WASHINGTON (AP) — Billionaire Michael Bloomberg is doubling the already massive amount of money he will spend on advertising, an effort to lift his Democratic presidential bid and capitalize on the chaotic outcome of Monday's Iowa caucuses.
“After more than a year of this primary, the field is as unsettled as ever. No one has made the sale or even come close to it," Bloomberg spokeswoman Sabrina Singh said Tuesday. "Meanwhile, Mike is taking the fight to Trump every day, doubling down on the national campaign strategy we've been running from the beginning.”
An exact dollar figure was not provided, but Bloomberg, the former mayor of New York City, has already spent over $300 million on TV, radio and digital advertising, according to the ad tracking firm Advertising Analytics. That's boosted him in recent polls even though he is not competing head-to-head with the rest of the Democratic field in early voting states like Iowa and New Hampshire.
The latest news on the 2020 presidential election
No winner has been declared in the Iowa contest after a technical meltdown prevented many election officials from using a new mobile app to report results.
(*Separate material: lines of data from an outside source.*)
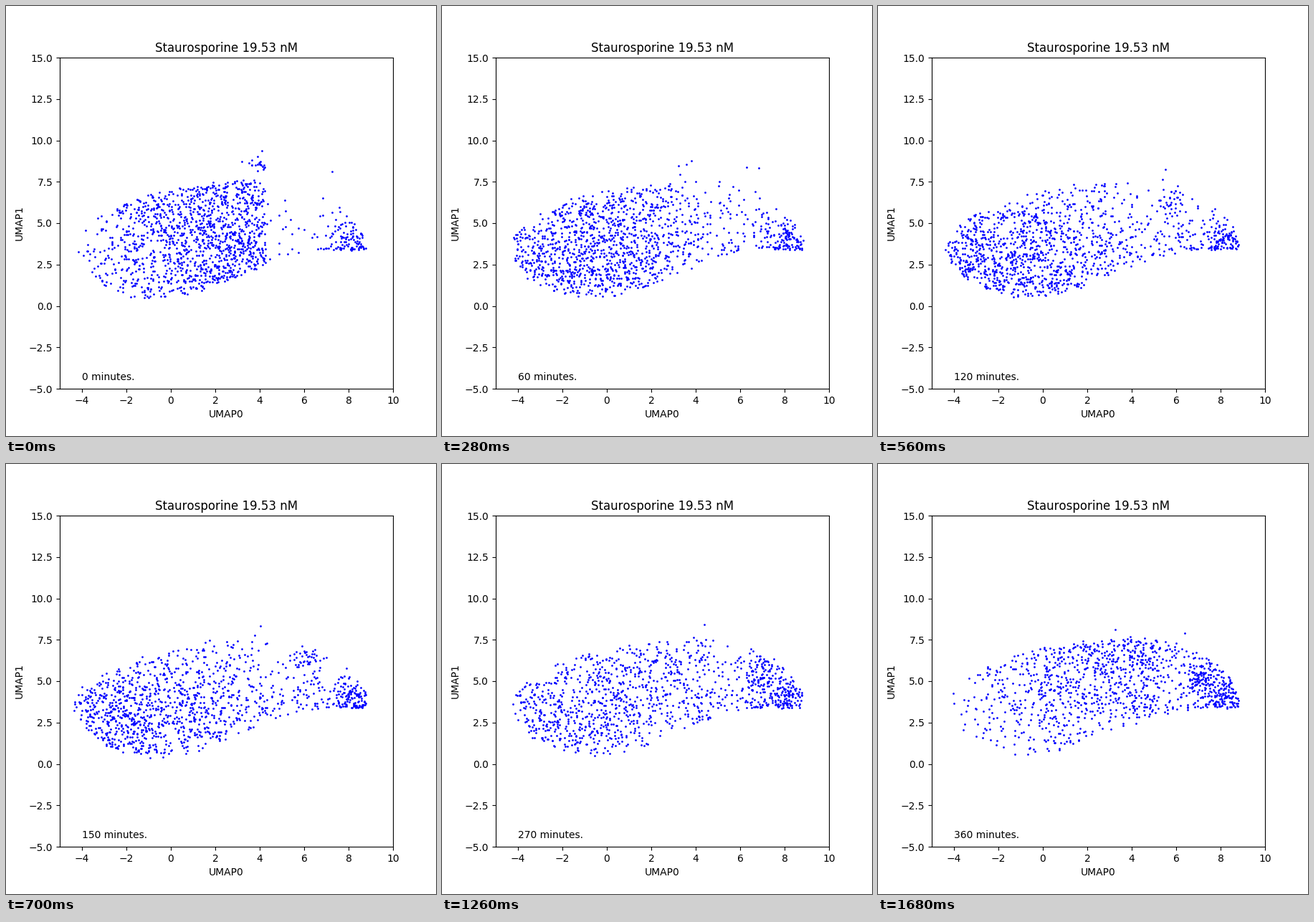
These frames come from a looping animation (600x600 px, 1820 ms). A matplotlib script:

```python
import numpy as np
import matplotlib.pyplot as plt
from matplotlib.animation import FuncAnimation

FRAMES, INTERVAL, STEP_MINUTES = 13, 140, 30
LEFT, RIGHT, CREST = -4.4, 8.9, 4.4

plt.rcParams["text.kerning_factor"] = 6


def smoothstep(v):
    v = np.clip(v, 0, 1)
    return v * v * (3 - 2 * v)


def outline(x):
    """Lower and upper edge of the region the points can occupy."""
    curl = np.clip((-1 - x) / 3.4, 0, 1)
    low = .5 + 2.9 * (1 - (1 - curl ** 2) ** .7 + smoothstep((x + .5) / 7.5))
    reach = np.where(x < CREST, CREST - LEFT, RIGHT - CREST)
    arch = np.clip(1 - ((x - CREST) / reach) ** 2, 0, 1)
    return low, 3.5 + 4.1 * arch ** .55


def fill(rng, x, a, b):
    """Spread points between the edges, heights following a beta law."""
    low, high = outline(x)
    y = low + (high - low) * rng.beta(a, b, x.size)
    return np.column_stack([x, y + rng.normal(0, .07, x.size)])


def blob(rng, center, spread, size):
    """Gaussian blob cut off at the outline."""
    xy = rng.normal(center, spread, (int(size), 2))
    low, high = outline(xy[:, 0])
    return xy[(xy[:, 1] > low) & (xy[:, 1] < high)]


def sample_cloud(step):
    rng = np.random.default_rng(100 + step)
    s = step / (FRAMES - 1)

    # The main body swings left quickly, then slowly back to the right.
    mean = .43 + .2 * np.exp(-step / 1.5) + .18 * max(0, (s - .4) / .6) ** 2
    u = rng.beta(3.7 * mean, 3.7 * (1 - mean), int(750 + 520 * (1 - s) ** 1.5))
    body = fill(rng, LEFT + (8.7 + s) * u,
                1 + .4 * s, 1 + .5 * np.sin(np.pi * s))

    # The tail fills up while a clump grows and drifts down along it.
    tail = fill(rng, rng.uniform(3.9, 8.8, int(60 + 170 * s ** .6)),
                1, 2.2 - s)
    center = np.array([5.3, 6.9]) + smoothstep(s) * np.array([1.9, -1.7])
    clump = blob(rng, center, (.45, .55), 100 * s)
    corner = blob(rng, (8.1, 4.1), (.4, .6), 75)
    rim_x = rng.uniform(6.5, 8.8, 20)
    rim = np.column_stack([rim_x, outline(rim_x)[0]
                           + np.abs(rng.normal(0, .12, rim_x.size))])

    # A small islet on top dissolves, leaving a few strays.
    islet = rng.normal((3.8, 8.55), (.3, .22), (int(20 * np.exp(-.8 * step)), 2))
    strays = rng.uniform((3.2, 7.6), (7.4, 8.5), (2, 2))
    return np.vstack([body, tail, clump, corner, rim, islet, strays])


fig, ax = plt.subplots(figsize=(6, 6), dpi=100)
ax.set(xlim=(-5, 10), ylim=(-5, 15), xlabel="UMAP0", ylabel="UMAP1",
       title="Staurosporine 19.53 nM")
dots, = ax.plot([], [], "o", color="blue", markersize=1)
label = ax.text(-4, -4.5, "")


def update(step):
    dots.set_data(*sample_cloud(step).T)
    label.set_text(f"{step * STEP_MINUTES} minutes.")
    return dots, label


anim = FuncAnimation(fig, update, frames=FRAMES, interval=INTERVAL,
                     repeat=True, repeat_delay=0)
plt.show()
```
Vermont Sen. Bernie Sanders held a slight edge in polls before the caucuses, though Massachusetts Sen. Elizabeth Warren, former Vice President Joe Biden and former South Bend, Indiana, Mayor Pete Buttigieg were all positioned to win.
Bloomberg is running an unconventional campaign that hinges on performing well in contests that come later. He has flooded TV, Facebook and Google with advertising that has improved his standing, even though he has not appeared in a single debate.
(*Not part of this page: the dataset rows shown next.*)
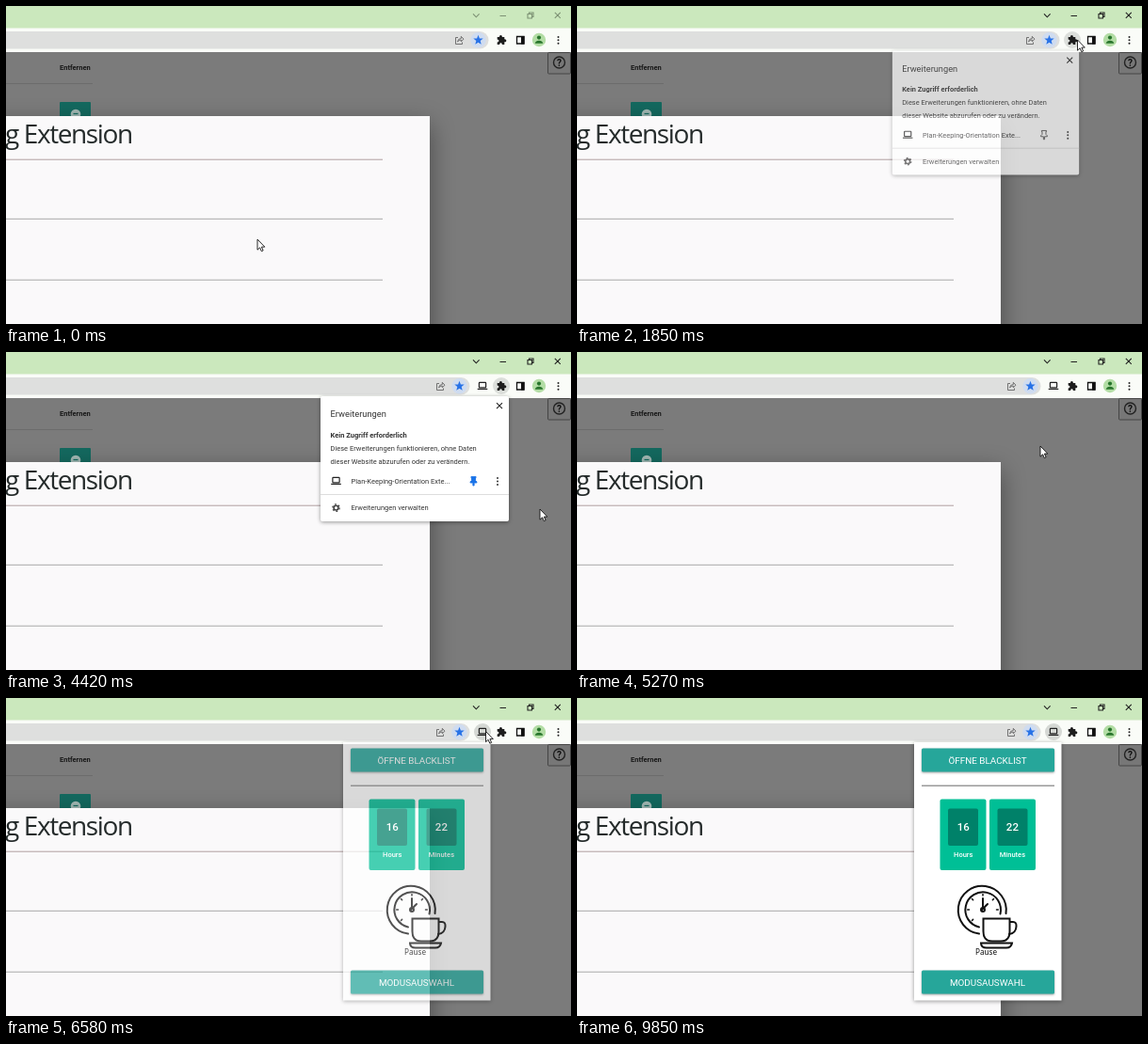
Recreate the animation shown at these times as an HTML page. Size 600 by 338 pixels, loop 10000 ms.

```html
<!DOCTYPE html>
<html lang="de">
<head>
<meta charset="utf-8">
<title>Erweiterung anheften</title>
<style>
html, body { margin: 0; height: 100%; overflow: hidden; }
svg { display: block; width: 100vw; height: 100vh; font: 7.5px Roboto, sans-serif; }
.line { fill: none; stroke: #222; stroke-width: 1.1; }
.modal { filter: drop-shadow(0 9px 13px rgba(0, 0, 0, .42)); }
.popup { filter: drop-shadow(0 1px 2px rgba(0, 0, 0, .4)); }
.button { filter: drop-shadow(0 1px 1px rgba(0, 0, 0, .35)); }
.mid { text-anchor: middle; fill: #fff; }
.cap { font-size: 9.9px; }
.num { font-size: 11.5px; font-weight: 500; }
.bold { font-weight: 700; }
#extensions { transform-origin: 434px 114px; }
</style>
</head>
<body>
<svg viewBox="0 0 600 338">
  <defs>
    <g id="laptop">
      <rect x="-3.6" y="-3.6" width="7.2" height="5.4" rx=".6" fill="none" stroke="#222" stroke-width="1.2"/>
      <path d="M-5.3 2.8H5.3V4H-5.3Z" fill="#222"/>
    </g>
    <g id="dots"><circle cy="-3.4" r="1"/><circle r="1"/><circle cy="3.4" r="1"/></g>
    <path id="pinShape" d="M-2.6-4.4H2.6V-3.4H2V-.4L3.4 1V2H.6V5H-.6V2H-3.4V1L-2-.4V-3.4H-2.6Z"/>
  </defs>

  <!-- Page behind the dialog -->
  <rect width="600" height="338" fill="#7b7b7b"/>
  <text class="bold" x="57" y="68" fill="#181818">Entfernen</text>
  <path d="M0 82.5H92" stroke="#6c6c6c"/>
  <rect x="57" y="102" width="33" height="20" rx="1" fill="#14695f"/>
  <circle cx="74" cy="115" r="5.3" fill="#a3b9b5"/>
  <path d="M71.5 114.5H76.5" stroke="#14695f" stroke-width="1.3"/>
  <rect x="575.5" y="49.5" width="24" height="22.5" rx="1" fill="#777" stroke="#454545"/>
  <circle class="line" cx="587.5" cy="60" r="6" style="stroke-width:1.4"/>
  <text class="bold" x="587.5" y="63.6" text-anchor="middle" font-size="10" fill="#111">?</text>

  <g class="modal"><rect x="-20" y="117" width="470" height="260" fill="#faf9fa"/></g>
  <text x="-1" y="146.3" fill="#252b2b" style="font:28px 'Open Sans',sans-serif;letter-spacing:-1.4px">g Extension</text>
  <path d="M0 163.2H400" stroke="#b09fa0"/>
  <path d="M0 226.3H400M0 291.2H400" stroke="#a8a8a8"/>

  <!-- Browser frame -->
  <rect width="600" height="24" fill="#cbe8bd"/>
  <rect y="23.5" width="600" height="25.5" fill="#fafcf8"/>
  <g id="windowKeys" class="line">
    <path d="M496 8.3L499.3 11.8L502.6 8.3M524.5 10.5H531M582.8 6.8L588.8 12.8M588.8 6.8L582.8 12.8"/>
    <path d="M554 8.5H558.5V13H554ZM555.5 8.3V7H560V11.5H558.7"/>
  </g>
  <g id="address">
    <rect x="-60" y="27" width="572.5" height="18.5" rx="9.2" fill="#dedfde"/>
    <circle cx="501.5" cy="36.2" r="8.2" fill="#cfdcf0"/>
    <path d="M501.5 30.8L502.9 34.4L506.7 34.6L503.7 37.1L504.7 40.8L501.5 38.7L498.3 40.8L499.3 37.1L496.3 34.6L500.1 34.4Z" fill="#2872e6"/>
    <path d="M480 33.5H477.5V40.5H484.5V38.5M479.5 38Q480 34.5 483.3 34.5V32.3L486 35.2L483.3 37.8V36Q481 36 479.5 38Z" class="line" style="stroke:#666;stroke-width:.9"/>
  </g>
  <circle id="extensionHover" cx="526" cy="36" r="9" fill="#dcdfdb"/>
  <circle id="timerHover" cx="506" cy="36" r="9" fill="#d5d8d4"/>
  <use id="pinned" href="#laptop" x="506" y="36"/>
  <path d="M521.7 33H524C523.5 30.3 527.3 30.3 526.9 33H529.3V35.2C532 34.9 532 38.6 529.3 38.3V40.9H526.8C527 38.6 524 38.6 524.2 40.9H521.7V38.4C524 38.4 524 35.4 521.7 35.4Z" fill="#1d1d1d"/>
  <path d="M542.5 32.5H550V40H542.5Z" fill="none" stroke="#111" stroke-width="1.3"/>
  <path d="M547 32H550.5V40.5H547Z" fill="#111"/>
  <circle cx="566" cy="36" r="7.2" fill="#b3dda5"/>
  <g fill="#28752c"><circle cx="566" cy="33.6" r="2.1"/><path d="M561.8 39.8C562 35.8 570 35.8 570.2 39.8Z"/></g>
  <use href="#dots" x="586.5" y="36.3" fill="#222"/>

  <!-- Extension list -->
  <g id="extensions">
    <g class="popup"><rect x="334" y="47" width="200" height="133" rx="2" fill="#fff"/></g>
    <g fill="#333">
      <text x="344.5" y="69.2" font-size="9.3">Erweiterungen</text>
      <text class="bold" x="344.5" y="90.8">Kein Zugriff erforderlich</text>
      <text x="344.5" y="104.8">Diese Erweiterungen funktionieren, ohne Daten</text>
      <text x="344.5" y="118.6">dieser Website abzurufen oder zu verändern.</text>
      <text x="366.5" y="139.8">Plan-Keeping-Orientation Exte...</text>
      <text x="366.5" y="168.3">Erweiterungen verwalten</text>
      <use href="#dots" x="522" y="137.5"/>
    </g>
    <path class="line" d="M521 54.2L527 60.2M527 54.2L521 60.2"/>
    <path d="M334 151.5H534" stroke="#ddd"/>
    <use href="#laptop" x="350.5" y="137"/>
    <use id="pin" href="#pinShape" x="496.5" y="137" stroke-width=".9"/>
    <g fill="none" stroke="#444">
      <circle cx="350.5" cy="165.6" r="2.4" stroke-width="1.6"/>
      <circle cx="350.5" cy="165.6" r="3.7" stroke-width="1.3" stroke-dasharray="1.9 1.97"/>
    </g>
  </g>

  <!-- Break timer -->
  <g id="timer">
    <g class="popup"><rect x="358" y="47" width="156.5" height="274.5" fill="#fff"/></g>
    <g class="button" fill="#26a69a">
      <rect x="366" y="53.5" width="141" height="25" rx="1.5"/>
      <rect x="366" y="289.5" width="141" height="25" rx="1.5"/>
    </g>
    <path d="M366 93.2H507" stroke="#999" stroke-width="1.4"/>
    <g fill="#00bf96"><rect x="385.5" y="107.5" width="49" height="75.5" rx="2"/><rect x="438" y="107.5" width="49" height="75.5" rx="2"/></g>
    <g fill="#008169"><rect x="394" y="117.5" width="32" height="39.5" rx="2"/><rect x="446.5" y="117.5" width="32" height="39.5" rx="2"/></g>
    <g class="mid">
      <text class="cap" x="436" y="69.7">ÖFFNE BLACKLIST</text>
      <text class="cap" x="436" y="305.5">MODUSAUSWAHL</text>
      <text class="num" x="410.2" y="141">16</text>
      <text class="num" x="462.4" y="141">22</text>
      <text x="410.2" y="169.3" font-weight="500">Hours</text>
      <text x="462.4" y="169.3" font-weight="500">Minutes</text>
    </g>
    <g fill="none" stroke="#111" stroke-width="2" stroke-linecap="round">
      <path d="M427 250.6A25.5 25.5 0 1 1 455.5 229M441 202"/>
      <path d="M427 243.5A18.8 18.8 0 1 1 449.5 229.5"/>
      <path d="M431 213V224L436 219"/>
      <circle cx="431" cy="225" r="2"/>
      <path d="M431 208.5V210M414.7 225H416.5M445.5 225H447.3M419.5 213.5L420.6 214.6M442.5 213.5L441.4 214.6M419.5 236.5L420.6 235.4" stroke-width="1.5"/>
      <path d="M431.5 234.5H459.5V248Q459.5 258.5 450 258.5H441Q431.5 258.5 431.5 248Z" fill="#fff"/>
      <path d="M460 238H463Q467 238 466.5 243Q466 250 459 251"/>
      <path d="M429 260.5H462Q461 265.5 456 265.5H435Q429 265.5 429 260.5Z" fill="#fff"/>
    </g>
    <text x="434.5" y="273.2" text-anchor="middle" fill="#111" style="font:8.2px 'Noto Sans',sans-serif">Pause</text>
  </g>

  <path id="cursor" d="M0 0V11.2L2.6 8.8L4.3 12.7L6.1 11.9L4.4 8.1H7.8Z" fill="#fff" stroke="#111" stroke-width=".9"/>
</svg>
<script>
const LOOP = 10000;
// Cursor stops: time, x, y
const stops = [
  [30, 267, 248], [520, 496, 123], [820, 496, 123], [1550, 531.5, 36],
  [2060, 531.5, 36], [2790, 495, 138], [3500, 495, 138], [3940, 534, 151],
  [4300, 567, 167], [4980, 567, 167], [5270, 492, 100], [5700, 509.5, 35.5],
  [7200, 509.5, 35.5], [7700, 382, 101], [7800, 382, 101], [8120, 400, 290],
  [8500, 400, 295], [9050, 425, 342]
];
const $ = id => document.getElementById(id);
const ramp = (t, from, to) => Math.min(1, Math.max(0, (t - from) / (to - from)));
const show = (id, amount) => $(id).style.opacity = +amount;

function cursorAt(t) {
  const next = stops.findIndex(s => s[0] > t);
  if (next <= 0) return stops.at(next).slice(1);
  const [t0, x0, y0] = stops[next - 1], [t1, x1, y1] = stops[next];
  const k = ramp(t, t0, t1), e = k * k * (3 - 2 * k);
  return [x0 + (x1 - x0) * e, y0 + (y1 - y0) * e];
}

function draw(t) {
  const pinned = t >= 2970;
  const listOpen = ramp(t, 1700, 1910) * (1 - ramp(t, 5000, 5100));
  $('windowKeys').style.stroke = t < 1700 ? '#7d9274' : '#222';
  $('address').setAttribute('transform', `translate(${pinned ? -20 : 0})`);
  show('pinned', pinned);
  $('pin').setAttribute('fill', pinned ? '#1a73e8' : '#fff');
  $('pin').setAttribute('stroke', pinned ? '#1a73e8' : '#444');
  show('extensionHover', t > 1450 && t < 5030);
  show('timerHover', t > 5630);
  show('extensions', listOpen);
  $('extensions').style.transform = `scale(${.97 + .03 * listOpen})`;
  show('timer', ramp(t, 6430, 6640));
  $('cursor').setAttribute('transform', `translate(${cursorAt(t)})`);
}

function frame() {
  draw(performance.now() % LOOP);
  requestAnimationFrame(frame);
}
frame();
</script>
</body>
</html>
```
In addition to the new advertising spending, Bloomberg's campaign announced it will also double its number of staff, taking the campaign's headcount to 2,100.
His campaign says he will have 125 offices by the week's end and staffers in 40 states and territories, including 450 workers in the battlegrounds of Wisconsin, Pennsylvania, North Carolina, Arizona, Florida and Michigan.
Catch up on the 2020 election campaign with AP experts on our weekly politics podcast, “Ground Game.”